Up to four million Americans currently have glaucoma, and yet half of this population may be unaware they even have the disease. Glaucoma attacks eyesight without the presence of early warning signs, and by the time symptoms do appear, it may be too late to save those affected from permanent vision loss. Although the disease cannot be prevented, it can be controlled if diagnosed and treated early by a licensed eye doctor. January is National Glaucoma Awareness month, and the member doctors of the Wisconsin Optometric Association (WOA) strongly encourage everyone to visit their local optometrist for a comprehensive, dilated eye examination in order to protect their vision and eye health from this often misunderstood but severe condition.
Glaucoma is often labeled the sneak thief of sight. It develops slowly and without any symptoms; therefore, most people are not aware they have the condition until significant vision loss has already occurred.
Glaucoma is a degenerative eye disorder that gradually destroys the cells which make up the optic nerve. The optic nerve carries visual information from the eye to the brain. It begins by attacking peripheral vision, typically causing objects to appear less clearly. Such changes may seem minor, but glaucoma can accelerate quickly, causing eyesight to rapidly and irreversibly deteriorate. Untreated, glaucoma can cause significant vision loss and even blindness.
“There is no current cure for glaucoma, and vision already lost to the disease cannot be restored. However, if diagnosed and treated early by a licensed eye doctor, it can be managed in most cases.
The only way to guarantee detection of this condition is through a comprehensive, dilated eye exam, and the WOA recommends regular eye exams for adults and children. Eye doctors will recommend the appropriate frequency of these appointments based on an individual’s overall health, risk factors, or family history.
As with many diseases, factors such as age, race and/or genetics can increase the risk of developing glaucoma. Those at high-risk for developing glaucoma include the following populations:
· Adults over 60 years of age, especially Hispanic Americans
· African Americans – glaucoma is the leading cause of blindness among African American populations
· Those with a family history of glaucoma
Despite its prevalence among certain populations, glaucoma can strike individuals of all ages and backgrounds. Even though an individual may be in a ‘higher risk’ category than others, the only way to know for certain that one has glaucoma is to have a comprehensive, dilated vision and eye health exam provided by a licensed eye doctor.

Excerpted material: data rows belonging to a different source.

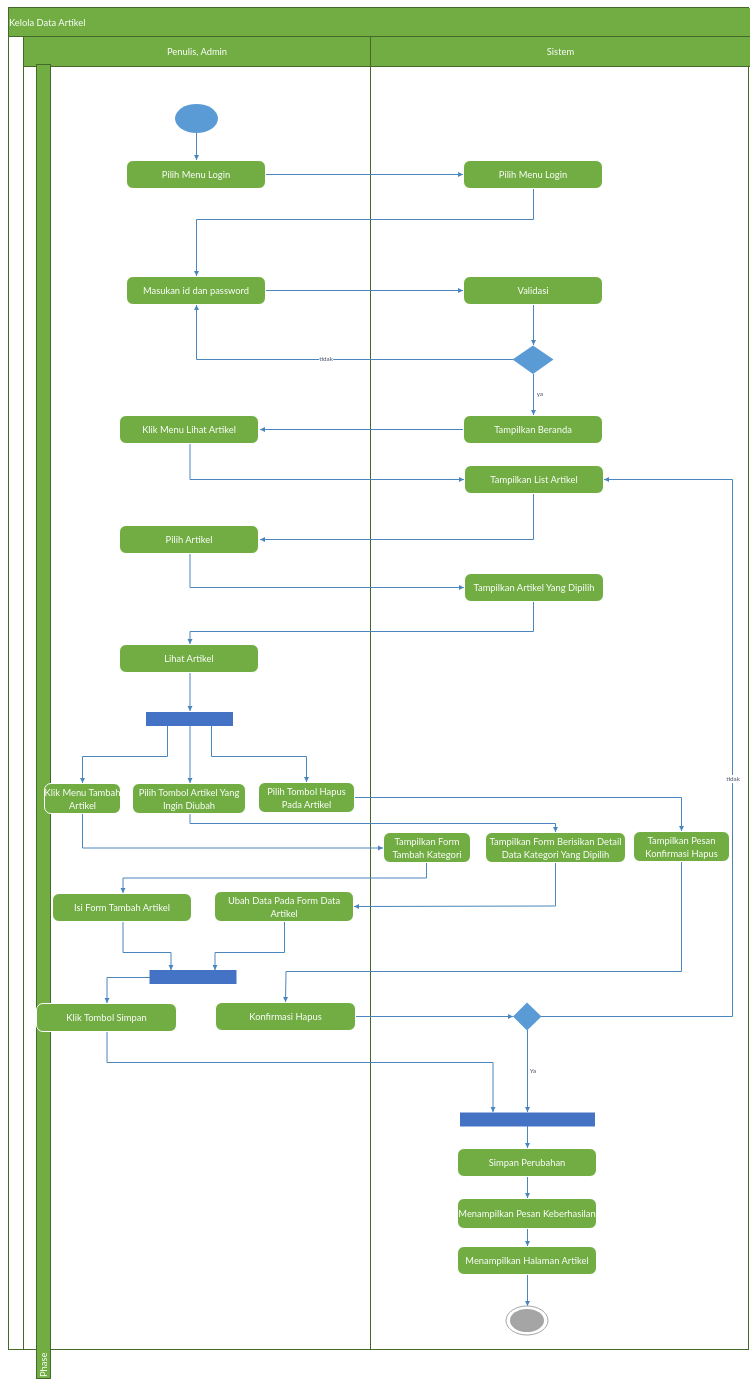
<!DOCTYPE html>
<html lang="id">
<head>
<meta charset="utf-8">
<title>Kelola Data Artikel</title>
<style>
:root {
  --green: #71ad43;
  --green-line: #45692a;
  --blue: #5b9bd5;
  --blue-bar: #4472c4;
  --flow: #4a86bd;
  --label: #44546a;
  --grey: #a5a5a5;
  --paper: #fff;
}
* { box-sizing: border-box; }
html, body { margin: 0; }
body {
  position: relative;
  width: 756px;
  height: 1386px;
  overflow: hidden;
  background: var(--paper);
  color: var(--paper);
  font: 9.4px/13px Lato, Carlito, sans-serif;
}
.swimlane {
  position: absolute;
  left: 8px;
  top: 7px;
  width: 741px;
  height: 1343px;
  display: grid;
  grid-template: 30px 29px 1fr / 14px 14px 333px 380px;
  border: 1px solid var(--green-line);
}
.title, .lane-name {
  display: flex;
  align-items: center;
  background: var(--green);
  border-bottom: 1px solid var(--green-line);
}
.title { grid-area: 1 / 1 / 2 / -1; height: 29px; }
.lane-name { justify-content: center; margin-top: -1px; }
.actor { grid-area: 2 / 2 / 3 / 4; border-left: 1px solid var(--green-line); }
.system { grid-area: 2 / 4 / 3 / 5; border-left: 1px solid var(--green-line); }
.gutter { grid-area: 3 / 2; border-left: 1px solid var(--green-line); }
.lane-body { grid-area: 3 / 4; border-left: 1px solid var(--green-line); }
.phase {
  position: absolute;
  left: 36px;
  top: 64px;
  width: 15px;
  height: 1315px;
  display: flex;
  align-items: center;
  padding-top: 1px;
  writing-mode: vertical-rl;
  transform: rotate(180deg);
  background: var(--green);
  border: 1px solid var(--green-line);
}
.flow { position: absolute; left: 0; top: 0; }
.connectors { fill: none; stroke: var(--flow); stroke-width: 1; }
.connectors path { marker-end: url(#arrow); }
.step {
  position: absolute;
  left: var(--x);
  top: var(--y);
  width: var(--w, 140px);
  height: var(--h, 29px);
  display: flex;
  align-items: center;
  justify-content: center;
  text-align: center;
  white-space: nowrap;
  background: var(--green);
  border: 1px solid var(--paper);
  border-radius: 7px;
}
.two-line { --h: 31px; }
.branch {
  position: absolute;
  left: var(--x);
  top: var(--y);
  transform: translate(-50%, -50%);
  background: var(--paper);
  color: var(--label);
  font-size: 6.3px;
  line-height: 8px;
}
</style>
</head>
<body>
<main>
  <section class="swimlane">
    <div class="title">Kelola Data Artikel</div>
    <div class="lane-name actor">Penulis, Admin</div>
    <div class="lane-name system">Sistem</div>
    <div class="gutter"></div>
    <div class="lane-body"></div>
  </section>
  <div class="phase">Phase</div>

  <svg class="flow" width="756" height="1386" viewBox="0 0 756 1386" aria-hidden="true">
    <defs>
      <marker id="arrow" markerUnits="userSpaceOnUse" markerWidth="6" markerHeight="6" refX="5" refY="3" orient="auto">
        <polygon points="0,0.5 5,3 0,5.5" fill="#4a86bd" stroke="none"/>
      </marker>
    </defs>
    <g class="connectors">
      <path d="M196.500 133V160"/>
      <path d="M266 174.500H463"/>
      <path d="M533.500 188V219.500H196.500V276"/>
      <path d="M266 290.500H463"/>
      <path d="M533.500 304V345"/>
      <path d="M513 359.500H196.500V305"/>
      <path d="M533.500 374V415"/>
      <path d="M463 429.500H260"/>
      <path d="M190 443V479.500H464"/>
      <path d="M533.500 493V539.500H260"/>
      <path d="M190 553V587.500H464"/>
      <path d="M533.500 601V631.500H190V644"/>
      <path d="M190 673V711"/>
      <path d="M167.500 726V756.500H82.500V783"/>
      <path d="M190 726V783"/>
      <path d="M211.500 726V756.500H306.500V782"/>
      <path d="M354 797.500H681.500V831"/>
      <path d="M190 814V823.500H555.500V832"/>
      <path d="M82.500 814V848H383"/>
      <path d="M426.500 863V878H123V893"/>
      <path d="M555.500 863V906L354 906.500"/>
      <path d="M123 922V952.500H171V970"/>
      <path d="M284.500 922V952.500H215V970"/>
      <path d="M681.500 862V971.500H286L285.500 1002"/>
      <path d="M150 977.500H107V1003"/>
      <path d="M355 1016.500H513"/>
      <path d="M541 1016.500H732.500V479.500H604"/>
      <path d="M527.500 1030V1112"/>
      <path d="M107 1032V1062.500H493V1112"/>
      <path d="M527.500 1126V1148"/>
      <path d="M527.500 1176V1198"/>
      <path d="M527.500 1228V1246"/>
      <path d="M527.500 1275V1306"/>
    </g>
    <g fill="#5b9bd5">
      <ellipse cx="196.500" cy="118.500" rx="21.500" ry="14.500"/>
      <polygon points="533,345.500 553.500,359.500 533,374 512.500,359.500"/>
      <polygon points="527,1002.500 541.500,1016.500 527,1030.500 513,1016.500"/>
    </g>
    <g fill="#4472c4">
      <rect x="146" y="712" width="87" height="14"/>
      <rect x="149.500" y="970" width="87" height="14"/>
      <rect x="460" y="1112.500" width="135" height="14"/>
    </g>
    <ellipse cx="527" cy="1320.500" rx="21" ry="14.500" fill="#fff" stroke="#a5a5a5"/>
    <ellipse cx="527" cy="1320.500" rx="17" ry="11.500" fill="#a5a5a5"/>
  </svg>

  <div class="step" style="--x:126px;--y:160px">Pilih Menu Login</div>
  <div class="step" style="--x:463px;--y:160px">Pilih Menu Login</div>
  <div class="step" style="--x:126px;--y:276px">Masukan id dan password</div>
  <div class="step" style="--x:463px;--y:276px">Validasi</div>
  <div class="step" style="--x:463px;--y:415px">Tampilkan Beranda</div>
  <div class="step" style="--x:119px;--y:415px">Klik Menu Lihat Artikel</div>
  <div class="step" style="--x:464px;--y:465px">Tampilkan List Artikel</div>
  <div class="step" style="--x:119px;--y:525px">Pilih Artikel</div>
  <div class="step" style="--x:464px;--y:573px">Tampilkan Artikel Yang Dipilih</div>
  <div class="step" style="--x:119px;--y:644px">Lihat Artikel</div>

  <div class="step two-line" style="--x:44px;--y:783px;--w:77px">Klik Menu Tambah<br>Artikel</div>
  <div class="step two-line" style="--x:132px;--y:783px;--w:114px">Pilih Tombol Artikel Yang<br>Ingin Diubah</div>
  <div class="step two-line" style="--x:258px;--y:782px;--w:97px">Pilih Tombol Hapus<br>Pada Artikel</div>
  <div class="step two-line" style="--x:383px;--y:832px;--w:88px">Tampilkan Form<br>Tambah Kategori</div>
  <div class="step two-line" style="--x:485px;--y:832px;--w:141px">Tampilkan Form Berisikan Detail<br>Data Kategori Yang Dipilih</div>
  <div class="step two-line" style="--x:633px;--y:831px;--w:97px">Tampilkan Pesan<br>Konfirmasi Hapus</div>

  <div class="step" style="--x:52px;--y:893px">Isi Form Tambah Artikel</div>
  <div class="step two-line" style="--x:214px;--y:891px">Ubah Data Pada Form Data<br>Artikel</div>
  <div class="step" style="--x:36px;--y:1003px;--w:141px">Klik Tombol Simpan</div>
  <div class="step" style="--x:215px;--y:1002px;--w:141px">Konfirmasi Hapus</div>

  <div class="step" style="--x:457px;--y:1148px">Simpan Perubahan</div>
  <div class="step" style="--x:457px;--y:1198px;--h:31px">Menampilkan Pesan Keberhasilan</div>
  <div class="step" style="--x:457px;--y:1246px">Menampilkan Halaman Artikel</div>

  <span class="branch" style="--x:326px;--y:359px">tidak</span>
  <span class="branch" style="--x:540px;--y:394px">ya</span>
  <span class="branch" style="--x:733px;--y:779px">tidak</span>
  <span class="branch" style="--x:533px;--y:1071px">Ya</span>
</main>
</body>
</html>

For more information and a list of licensed optometrists in the area, visit woa-eyes.org.